Drop the images. Copy every line below character for character.

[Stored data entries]

________________

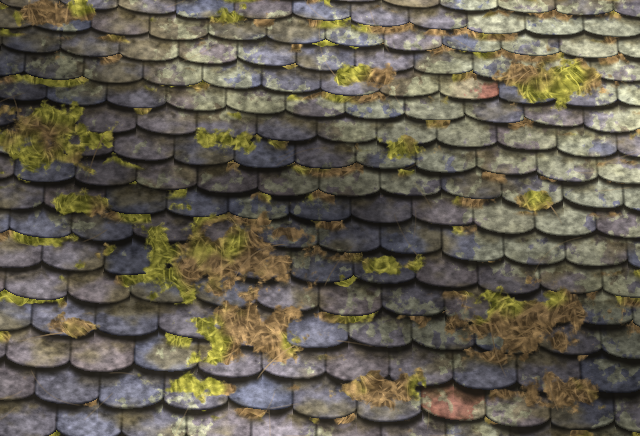
Give the GLSL for this texture, as a WebGL 1 fragment shader.

```glsl
precision highp float;
// Weathered roof of overlapping round-ended slates with lichen, moss clumps and straw.
uniform vec2 u_resolution;

float hash(vec2 p) {
  return fract(sin(dot(p, vec2(27.17, 61.73))) * 4375.85);
}

float noise(vec2 p) {
  vec2 i = floor(p), f = fract(p);
  f = f * f * (3.0 - 2.0 * f);
  return mix(mix(hash(i), hash(i + vec2(1, 0)), f.x),
             mix(hash(i + vec2(0, 1)), hash(i + vec2(1, 1)), f.x), f.y);
}

float fbm(vec2 p) {
  float sum = 0.0, amp = 0.53;
  for (int i = 0; i < 4; i++) {
    sum += amp * noise(p);
    p = mat2(1.6, 1.2, -1.2, 1.6) * p + 7.3;
    amp *= 0.5;
  }
  return sum;
}

vec2 rotate(vec2 p, float a) {
  return vec2(cos(a) * p.x + sin(a) * p.y, cos(a) * p.y - sin(a) * p.x);
}

// Column number and centred position across a tile; rows are staggered by half.
vec2 tileAcross(float u, float row) {
  float s = u + 0.5 * mod(row, 2.0) + 0.2 * (hash(vec2(row, 3.0)) - 0.5);
  return vec2(floor(s), fract(s) - 0.5);
}

// Height of the rounded lower lip within its row, slightly uneven per tile.
float lip(float u, float row) {
  vec2 t = tileAcross(u, row);
  float q = 4.0 * t.y * t.y, h = hash(vec2(t.x, row));
  return 1.0 - 0.12 * q * (1.0 + q) - 0.14 * h + 0.25 * (h - 0.5) * t.y;
}

void main() {
  vec2 p = gl_FragCoord.xy / u_resolution.y;

  // Sloping rows that grow toward the bottom
  float down = 1.0 - p.y - 0.05 * (p.x - 0.735) + 0.014 * (noise(p * 5.0) - 0.5);
  float v = 28.0 * log(1.0 + 0.75 * down) + 0.85;
  float u = (p.x - 0.735) / (0.133 + 0.016 * down);

  // Visible tile, with distances to the lip above it and to its own lip
  float row = floor(v), f = v - row, edge = lip(u, row);
  float below = f + 1.0 - lip(u, row - 1.0), above = edge - f;
  if (f > edge) {
    below = f - edge;
    row += 1.0;
    above = 1.0 + lip(u, row) - f;
  }
  vec2 tile = tileAcross(u, row);
  vec2 id = vec2(tile.x, row);

  // Slate surface
  float grain = fbm(p * vec2(75.0, 105.0)), stain = fbm(p * vec2(10.0, 16.0) + 4.0);
  vec3 color = mix(vec3(0.35, 0.36, 0.42), vec3(0.42, 0.38, 0.38), hash(id + 11.0));
  color = mix(color, vec3(0.60, 0.36, 0.26), 0.7 * step(0.985, hash(id + 5.0)));
  color = mix(color, vec3(0.41, 0.37, 0.25), 0.7 * smoothstep(0.45, 0.72, stain));
  color *= (0.88 + 0.2 * hash(id + 23.0)) * (0.55 + 0.95 * grain);
  color += 0.09 * smoothstep(0.45, 0.1, abs(above - 0.38)) * (1.0 - 2.0 * abs(tile.y));

  // Pale lichen crust, heavier toward the upper right
  float spread = 0.22 * (p.x - 0.8) + 0.16 * (p.y - 0.5);
  float crust = fbm(p * vec2(7.0, 12.0) + 31.0) + spread + 0.6 * (fbm(p * 60.0) - 0.5);
  float lichen = smoothstep(0.55, 0.66, crust);
  color = mix(color, vec3(0.62, 0.62, 0.50) * (0.55 + 0.9 * grain), 0.75 * lichen);

  // Joints, dark rims and the shadow cast by the row above
  color *= 1.0 - 0.4 * smoothstep(0.46, 0.5, abs(tile.y));
  color *= mix(0.4, 1.0, smoothstep(0.0, 0.09, above));
  float shadow = smoothstep(0.05, 0.3, below + 0.3 * (stain - 0.5));
  color = mix(vec3(0.10, 0.09, 0.07), color, 0.08 + 0.92 * shadow);
  float dirt = smoothstep(0.6, 0.2, below) * smoothstep(0.4, 0.6, fbm(p * 24.0));
  color = mix(color, vec3(0.27, 0.24, 0.16) * (0.4 + 1.2 * grain), 0.65 * dirt * shadow);

  // Diagonal band of shade and a dim upper left corner
  float band = abs(1.0 - p.y - 0.22 - 0.4 * p.x + 0.3 * (noise(p * 3.0) - 0.5));
  float light = mix(0.62, 1.25, smoothstep(0.02, 0.42, band));
  light *= mix(0.6, 1.0, smoothstep(0.0, 0.5, length(p - vec2(0.0, 1.0))));
  light *= 0.8 + 0.4 * noise(p * 4.0 + 13.0);
  color *= light;

  // Scattered moss clumps
  float clump = -1.0;
  for (int i = 0; i < 17; i++) {
    float n = float(i), h = hash(vec2(n, 8.0));
    vec2 c = fract(vec2(0.31, 0.12) + n * vec2(0.7549, 0.5698)) * vec2(1.47, 1.0);
    clump = max(clump, 1.0 - length((p - c) / vec2(1.8, 0.8)) / (0.03 + 0.09 * h * h));
  }
  float ragged = fbm(p * 28.0 + 2.0) - 0.5;
  float moss = smoothstep(-0.05, 0.3, clump + 2.0 * ragged + 0.5 * (grain - 0.5));
  // Small tufts rooted under the lips
  float tuft = smoothstep(0.66, 0.76, noise(p * vec2(15.0, 22.0) + 9.0) + 0.7 * ragged);
  moss = max(moss, tuft * smoothstep(0.42, 0.2, below));

  // Tangled straw fibres over green cushions
  vec2 tangle = p + 0.035 * vec2(noise(p * 19.0), noise(p * 23.0 + 5.0));
  float fibre = 0.0;
  for (int i = 0; i < 4; i++) {
    float n = float(i);
    float ridge = noise(rotate(tangle, 0.9 * n - 1.1) * vec2(38.0, 170.0) + 9.0 * n);
    fibre = max(fibre, smoothstep(0.45, 1.0, ridge) * (0.55 + 0.45 * noise(p * 70.0 + n)));
  }
  fibre = 0.55 * fibre + 0.7 * grain * grain + 0.1;
  float green = smoothstep(0.42, 0.62, fbm(p * 9.0 + 17.0) + 0.12 * (0.6 - p.x));
  vec3 straw = mix(vec3(0.17, 0.13, 0.08), vec3(0.74, 0.60, 0.40), fibre);
  vec3 cushion = mix(vec3(0.17, 0.18, 0.04), vec3(0.86, 0.82, 0.36), fibre);
  color = mix(color, mix(straw, cushion, green) * (0.4 + 0.65 * light), 0.93 * moss);

  // Loose bent twigs, mostly around the clumps
  float twig = 0.0;
  for (int i = 0; i < 45; i++) {
    float n = float(i), h = hash(vec2(n, 4.0));
    vec2 c = vec2(1.47 * hash(vec2(n, 1.0)), hash(vec2(n, 2.0)));
    vec2 q = rotate(p - c, 3.14 * hash(vec2(n, 6.0)));
    q.y += (h - 0.5) * 9.0 * q.x * q.x;
    float ends = smoothstep(0.0, 0.01, 0.025 + 0.05 * h - abs(q.x));
    twig = max(twig, ends * smoothstep(0.0028, 0.0006, abs(q.y)));
  }
  twig *= 0.2 + 0.5 * smoothstep(-0.7, 0.1, clump);
  gl_FragColor = vec4(mix(color, vec3(0.60, 0.50, 0.36) * light, twig), 1.0);
}
```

________________

**EXPECTED ANSWER**
Give the GLSL for this texture, as a WebGL 1 fragment shader.

```glsl
precision highp float;
// Weathered roof of overlapping round-ended slates with lichen, moss clumps and straw.
uniform vec2 u_resolution;

float hash(vec2 p) {
  return fract(sin(dot(p, vec2(27.17, 61.73))) * 4375.85);
}

float noise(vec2 p) {
  vec2 i = floor(p), f = fract(p);
  f = f * f * (3.0 - 2.0 * f);
  return mix(mix(hash(i), hash(i + vec2(1, 0)), f.x),
             mix(hash(i + vec2(0, 1)), hash(i + vec2(1, 1)), f.x), f.y);
}

float fbm(vec2 p) {
  float sum = 0.0, amp = 0.53;
  for (int i = 0; i < 4; i++) {
    sum += amp * noise(p);
    p = mat2(1.6, 1.2, -1.2, 1.6) * p + 7.3;
    amp *= 0.5;
  }
  return sum;
}

vec2 rotate(vec2 p, float a) {
  return vec2(cos(a) * p.x + sin(a) * p.y, cos(a) * p.y - sin(a) * p.x);
}

// Column number and centred position across a tile; rows are staggered by half.
vec2 tileAcross(float u, float row) {
  float s = u + 0.5 * mod(row, 2.0) + 0.2 * (hash(vec2(row, 3.0)) - 0.5);
  return vec2(floor(s), fract(s) - 0.5);
}

// Height of the rounded lower lip within its row, slightly uneven per tile.
float lip(float u, float row) {
  vec2 t = tileAcross(u, row);
  float q = 4.0 * t.y * t.y, h = hash(vec2(t.x, row));
  return 1.0 - 0.12 * q * (1.0 + q) - 0.14 * h + 0.25 * (h - 0.5) * t.y;
}

void main() {
  vec2 p = gl_FragCoord.xy / u_resolution.y;

  // Sloping rows that grow toward the bottom
  float down = 1.0 - p.y - 0.05 * (p.x - 0.735) + 0.014 * (noise(p * 5.0) - 0.5);
  float v = 28.0 * log(1.0 + 0.75 * down) + 0.85;
  float u = (p.x - 0.735) / (0.133 + 0.016 * down);

  // Visible tile, with distances to the lip above it and to its own lip
  float row = floor(v), f = v - row, edge = lip(u, row);
  float below = f + 1.0 - lip(u, row - 1.0), above = edge - f;
  if (f > edge) {
    below = f - edge;
    row += 1.0;
    above = 1.0 + lip(u, row) - f;
  }
  vec2 tile = tileAcross(u, row);
  vec2 id = vec2(tile.x, row);

  // Slate surface
  float grain = fbm(p * vec2(75.0, 105.0)), stain = fbm(p * vec2(10.0, 16.0) + 4.0);
  vec3 color = mix(vec3(0.35, 0.36, 0.42), vec3(0.42, 0.38, 0.38), hash(id + 11.0));
  color = mix(color, vec3(0.60, 0.36, 0.26), 0.7 * step(0.985, hash(id + 5.0)));
  color = mix(color, vec3(0.41, 0.37, 0.25), 0.7 * smoothstep(0.45, 0.72, stain));
  color *= (0.88 + 0.2 * hash(id + 23.0)) * (0.55 + 0.95 * grain);
  color += 0.09 * smoothstep(0.45, 0.1, abs(above - 0.38)) * (1.0 - 2.0 * abs(tile.y));

  // Pale lichen crust, heavier toward the upper right
  float spread = 0.22 * (p.x - 0.8) + 0.16 * (p.y - 0.5);
  float crust = fbm(p * vec2(7.0, 12.0) + 31.0) + spread + 0.6 * (fbm(p * 60.0) - 0.5);
  float lichen = smoothstep(0.55, 0.66, crust);
  color = mix(color, vec3(0.62, 0.62, 0.50) * (0.55 + 0.9 * grain), 0.75 * lichen);

  // Joints, dark rims and the shadow cast by the row above
  color *= 1.0 - 0.4 * smoothstep(0.46, 0.5, abs(tile.y));
  color *= mix(0.4, 1.0, smoothstep(0.0, 0.09, above));
  float shadow = smoothstep(0.05, 0.3, below + 0.3 * (stain - 0.5));
  color = mix(vec3(0.10, 0.09, 0.07), color, 0.08 + 0.92 * shadow);
  float dirt = smoothstep(0.6, 0.2, below) * smoothstep(0.4, 0.6, fbm(p * 24.0));
  color = mix(color, vec3(0.27, 0.24, 0.16) * (0.4 + 1.2 * grain), 0.65 * dirt * shadow);

  // Diagonal band of shade and a dim upper left corner
  float band = abs(1.0 - p.y - 0.22 - 0.4 * p.x + 0.3 * (noise(p * 3.0) - 0.5));
  float light = mix(0.62, 1.25, smoothstep(0.02, 0.42, band));
  light *= mix(0.6, 1.0, smoothstep(0.0, 0.5, length(p - vec2(0.0, 1.0))));
  light *= 0.8 + 0.4 * noise(p * 4.0 + 13.0);
  color *= light;

  // Scattered moss clumps
  float clump = -1.0;
  for (int i = 0; i < 17; i++) {
    float n = float(i), h = hash(vec2(n, 8.0));
    vec2 c = fract(vec2(0.31, 0.12) + n * vec2(0.7549, 0.5698)) * vec2(1.47, 1.0);
    clump = max(clump, 1.0 - length((p - c) / vec2(1.8, 0.8)) / (0.03 + 0.09 * h * h));
  }
  float ragged = fbm(p * 28.0 + 2.0) - 0.5;
  float moss = smoothstep(-0.05, 0.3, clump + 2.0 * ragged + 0.5 * (grain - 0.5));
  // Small tufts rooted under the lips
  float tuft = smoothstep(0.66, 0.76, noise(p * vec2(15.0, 22.0) + 9.0) + 0.7 * ragged);
  moss = max(moss, tuft * smoothstep(0.42, 0.2, below));

  // Tangled straw fibres over green cushions
  vec2 tangle = p + 0.035 * vec2(noise(p * 19.0), noise(p * 23.0 + 5.0));
  float fibre = 0.0;
  for (int i = 0; i < 4; i++) {
    float n = float(i);
    float ridge = noise(rotate(tangle, 0.9 * n - 1.1) * vec2(38.0, 170.0) + 9.0 * n);
    fibre = max(fibre, smoothstep(0.45, 1.0, ridge) * (0.55 + 0.45 * noise(p * 70.0 + n)));
  }
  fibre = 0.55 * fibre + 0.7 * grain * grain + 0.1;
  float green = smoothstep(0.42, 0.62, fbm(p * 9.0 + 17.0) + 0.12 * (0.6 - p.x));
  vec3 straw = mix(vec3(0.17, 0.13, 0.08), vec3(0.74, 0.60, 0.40), fibre);
  vec3 cushion = mix(vec3(0.17, 0.18, 0.04), vec3(0.86, 0.82, 0.36), fibre);
  color = mix(color, mix(straw, cushion, green) * (0.4 + 0.65 * light), 0.93 * moss);

  // Loose bent twigs, mostly around the clumps
  float twig = 0.0;
  for (int i = 0; i < 45; i++) {
    float n = float(i), h = hash(vec2(n, 4.0));
    vec2 c = vec2(1.47 * hash(vec2(n, 1.0)), hash(vec2(n, 2.0)));
    vec2 q = rotate(p - c, 3.14 * hash(vec2(n, 6.0)));
    q.y += (h - 0.5) * 9.0 * q.x * q.x;
    float ends = smoothstep(0.0, 0.01, 0.025 + 0.05 * h - abs(q.x));
    twig = max(twig, ends * smoothstep(0.0028, 0.0006, abs(q.y)));
  }
  twig *= 0.2 + 0.5 * smoothstep(-0.7, 0.1, clump);
  gl_FragColor = vec4(mix(color, vec3(0.60, 0.50, 0.36) * light, twig), 1.0);
}
```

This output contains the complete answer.